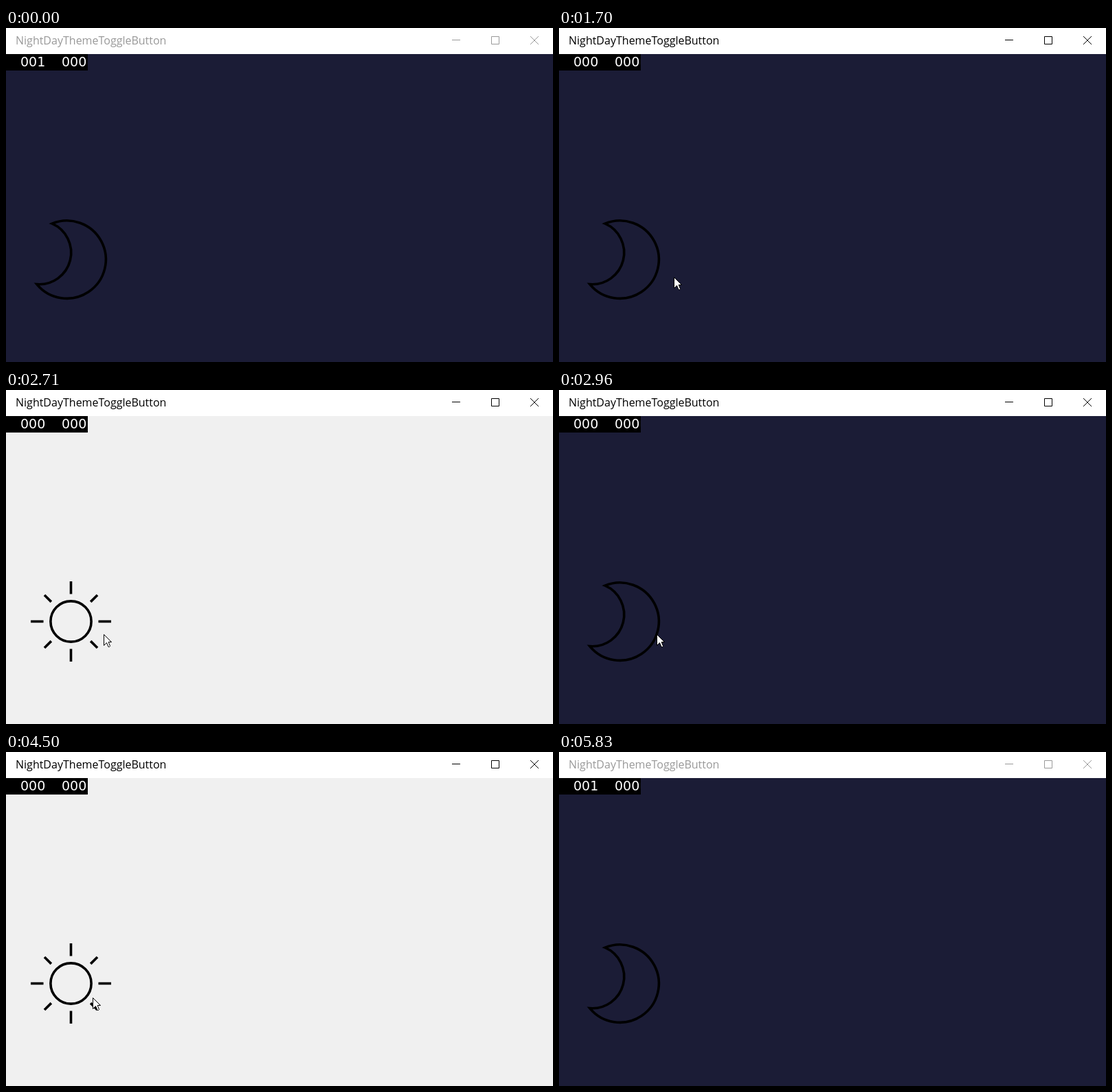
An HTML page for the animation above (5.92 s loop, 796 px wide and 487 px high).

```html
<!DOCTYPE html>
<html lang="en">
<head>
<meta charset="utf-8">
<title>NightDayThemeToggleButton</title>
<style>
  html, body { margin: 0; width: 100%; height: 100%; overflow: hidden; }
  svg { display: block; width: 796px; height: 487px; }
  .line { fill: none; stroke: #000; stroke-width: 3.6; }
  .title { font: 16px "Open Sans", sans-serif; fill: currentColor; }
  .counter { font: 19px "DejaVu Sans", sans-serif; fill: #fff; }
</style>
</head>
<body>
<svg viewBox="0 0 796 487">
  <rect id="page" y="38" width="796" height="449"/>
  <rect width="796" height="38" fill="#fff"/>
  <g id="bar">
    <text class="title" x="14" y="24">NightDayThemeToggleButton</text>
    <path d="M649 17.5h12M706.5 12.5h11v11h-11zM763 12l12 12M775 12l-12 12" fill="none" stroke="currentColor"/>
  </g>
  <rect y="38" width="119" height="24"/>
  <text id="count" class="counter" x="21" y="56"></text>
  <text class="counter" x="81" y="56">000</text>
  <path id="moon" class="line" d="M67 285.2A56.7 56.7 0 1 1 44.8 373.6A46.2 46.2 0 0 0 67 285.2Z"/>
  <g id="sun" class="line" transform="translate(94.5 337.5)">
    <circle r="29.6"/>
  </g>
  <path id="cursor" d="M.5 .5V16.5L4.5 12.5L7 18.5H8.5L9.5 17.5L7.2 11.5H11.5Z" fill="#fff" stroke="#000"/>
</svg>
<script>
const LOOP = 5920;
const STEP = 78; // pointer refresh interval
const $ = id => document.getElementById(id);
const [page, bar, count, moon, sun, cursor] =
  ["page", "bar", "count", "moon", "sun", "cursor"].map($);

for (let i = 0; i < 8; i++) {
  const ray = document.createElementNS("http://www.w3.org/2000/svg", "path");
  ray.setAttribute("d", i % 2 ? "M40.5 0H54.5" : "M40 0H58.5");
  ray.setAttribute("transform", `rotate(${i * 45})`);
  sun.append(ray);
}

// Each glide continues from the previous one; swing is an excursion to the right and back
const entry = [475, 457];
const glides = [
  { start: 210, end: 760, to: [221, 371] },
  { start: 1070, end: 1700, to: [167, 363] },
  { start: 1920, end: 2710, to: [142, 356], swing: 114 },
  { start: 2960, end: 3490, to: [134, 352], swing: 80 },
  { start: 3720, end: 4500, to: [126, 358], swing: 59 },
  { start: 4730, end: 5520, to: [762, 508], bend: 5 }
];

function pointerAt(t) {
  const i = glides.findLastIndex(g => t >= g.start);
  const { start, end, to, swing = 0, bend = 1 } = glides[i];
  const from = i ? glides[i - 1].to : entry;
  const steps = Math.round((end - start) / STEP);
  const u = Math.min(1, Math.floor((t - start) / (end - start) * steps + 0.15) / steps);
  const aside = swing * Math.sin(Math.PI * u) ** 2;
  const x = from[0] + (to[0] - from[0]) * u + aside;
  const y = from[1] + (to[1] - from[1]) * u ** bend + aside / 12;
  return [Math.round(x), Math.round(y)];
}

const show = (element, visible) => element.style.display = visible ? "" : "none";

function draw(t) {
  const light = t >= 1850 && t < 2960 || t >= 3720 && t < 4730;
  const pointing = t >= 210 && t < 5520;
  page.setAttribute("fill", light ? "#f0f0f0" : "#1b1c36");
  bar.style.color = t >= 840 && t < 5830 ? "#000" : "#999";
  count.textContent = t < 920 || t >= 4730 ? "001" : "000";
  show(sun, light);
  show(moon, !light);
  show(cursor, pointing);
  if (pointing) cursor.setAttribute("transform", `translate(${pointerAt(t)})`);
}

const begin = performance.now();
function tick() {
  draw((performance.now() - begin) % LOOP);
  requestAnimationFrame(tick);
}
tick();
</script>
</body>
</html>
```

- - - - - - -

> _Your task_:
None of the pictures should appear; copy the rest of the material above exactly.

> _Written answer_:
An HTML page for the animation above (5.92 s loop, 796 px wide and 487 px high).

```html
<!DOCTYPE html>
<html lang="en">
<head>
<meta charset="utf-8">
<title>NightDayThemeToggleButton</title>
<style>
  html, body { margin: 0; width: 100%; height: 100%; overflow: hidden; }
  svg { display: block; width: 796px; height: 487px; }
  .line { fill: none; stroke: #000; stroke-width: 3.6; }
  .title { font: 16px "Open Sans", sans-serif; fill: currentColor; }
  .counter { font: 19px "DejaVu Sans", sans-serif; fill: #fff; }
</style>
</head>
<body>
<svg viewBox="0 0 796 487">
  <rect id="page" y="38" width="796" height="449"/>
  <rect width="796" height="38" fill="#fff"/>
  <g id="bar">
    <text class="title" x="14" y="24">NightDayThemeToggleButton</text>
    <path d="M649 17.5h12M706.5 12.5h11v11h-11zM763 12l12 12M775 12l-12 12" fill="none" stroke="currentColor"/>
  </g>
  <rect y="38" width="119" height="24"/>
  <text id="count" class="counter" x="21" y="56"></text>
  <text class="counter" x="81" y="56">000</text>
  <path id="moon" class="line" d="M67 285.2A56.7 56.7 0 1 1 44.8 373.6A46.2 46.2 0 0 0 67 285.2Z"/>
  <g id="sun" class="line" transform="translate(94.5 337.5)">
    <circle r="29.6"/>
  </g>
  <path id="cursor" d="M.5 .5V16.5L4.5 12.5L7 18.5H8.5L9.5 17.5L7.2 11.5H11.5Z" fill="#fff" stroke="#000"/>
</svg>
<script>
const LOOP = 5920;
const STEP = 78; // pointer refresh interval
const $ = id => document.getElementById(id);
const [page, bar, count, moon, sun, cursor] =
  ["page", "bar", "count", "moon", "sun", "cursor"].map($);

for (let i = 0; i < 8; i++) {
  const ray = document.createElementNS("http://www.w3.org/2000/svg", "path");
  ray.setAttribute("d", i % 2 ? "M40.5 0H54.5" : "M40 0H58.5");
  ray.setAttribute("transform", `rotate(${i * 45})`);
  sun.append(ray);
}

// Each glide continues from the previous one; swing is an excursion to the right and back
const entry = [475, 457];
const glides = [
  { start: 210, end: 760, to: [221, 371] },
  { start: 1070, end: 1700, to: [167, 363] },
  { start: 1920, end: 2710, to: [142, 356], swing: 114 },
  { start: 2960, end: 3490, to: [134, 352], swing: 80 },
  { start: 3720, end: 4500, to: [126, 358], swing: 59 },
  { start: 4730, end: 5520, to: [762, 508], bend: 5 }
];

function pointerAt(t) {
  const i = glides.findLastIndex(g => t >= g.start);
  const { start, end, to, swing = 0, bend = 1 } = glides[i];
  const from = i ? glides[i - 1].to : entry;
  const steps = Math.round((end - start) / STEP);
  const u = Math.min(1, Math.floor((t - start) / (end - start) * steps + 0.15) / steps);
  const aside = swing * Math.sin(Math.PI * u) ** 2;
  const x = from[0] + (to[0] - from[0]) * u + aside;
  const y = from[1] + (to[1] - from[1]) * u ** bend + aside / 12;
  return [Math.round(x), Math.round(y)];
}

const show = (element, visible) => element.style.display = visible ? "" : "none";

function draw(t) {
  const light = t >= 1850 && t < 2960 || t >= 3720 && t < 4730;
  const pointing = t >= 210 && t < 5520;
  page.setAttribute("fill", light ? "#f0f0f0" : "#1b1c36");
  bar.style.color = t >= 840 && t < 5830 ? "#000" : "#999";
  count.textContent = t < 920 || t >= 4730 ? "001" : "000";
  show(sun, light);
  show(moon, !light);
  show(cursor, pointing);
  if (pointing) cursor.setAttribute("transform", `translate(${pointerAt(t)})`);
}

const begin = performance.now();
function tick() {
  draw((performance.now() - begin) % LOOP);
  requestAnimationFrame(tick);
}
tick();
</script>
</body>
</html>
```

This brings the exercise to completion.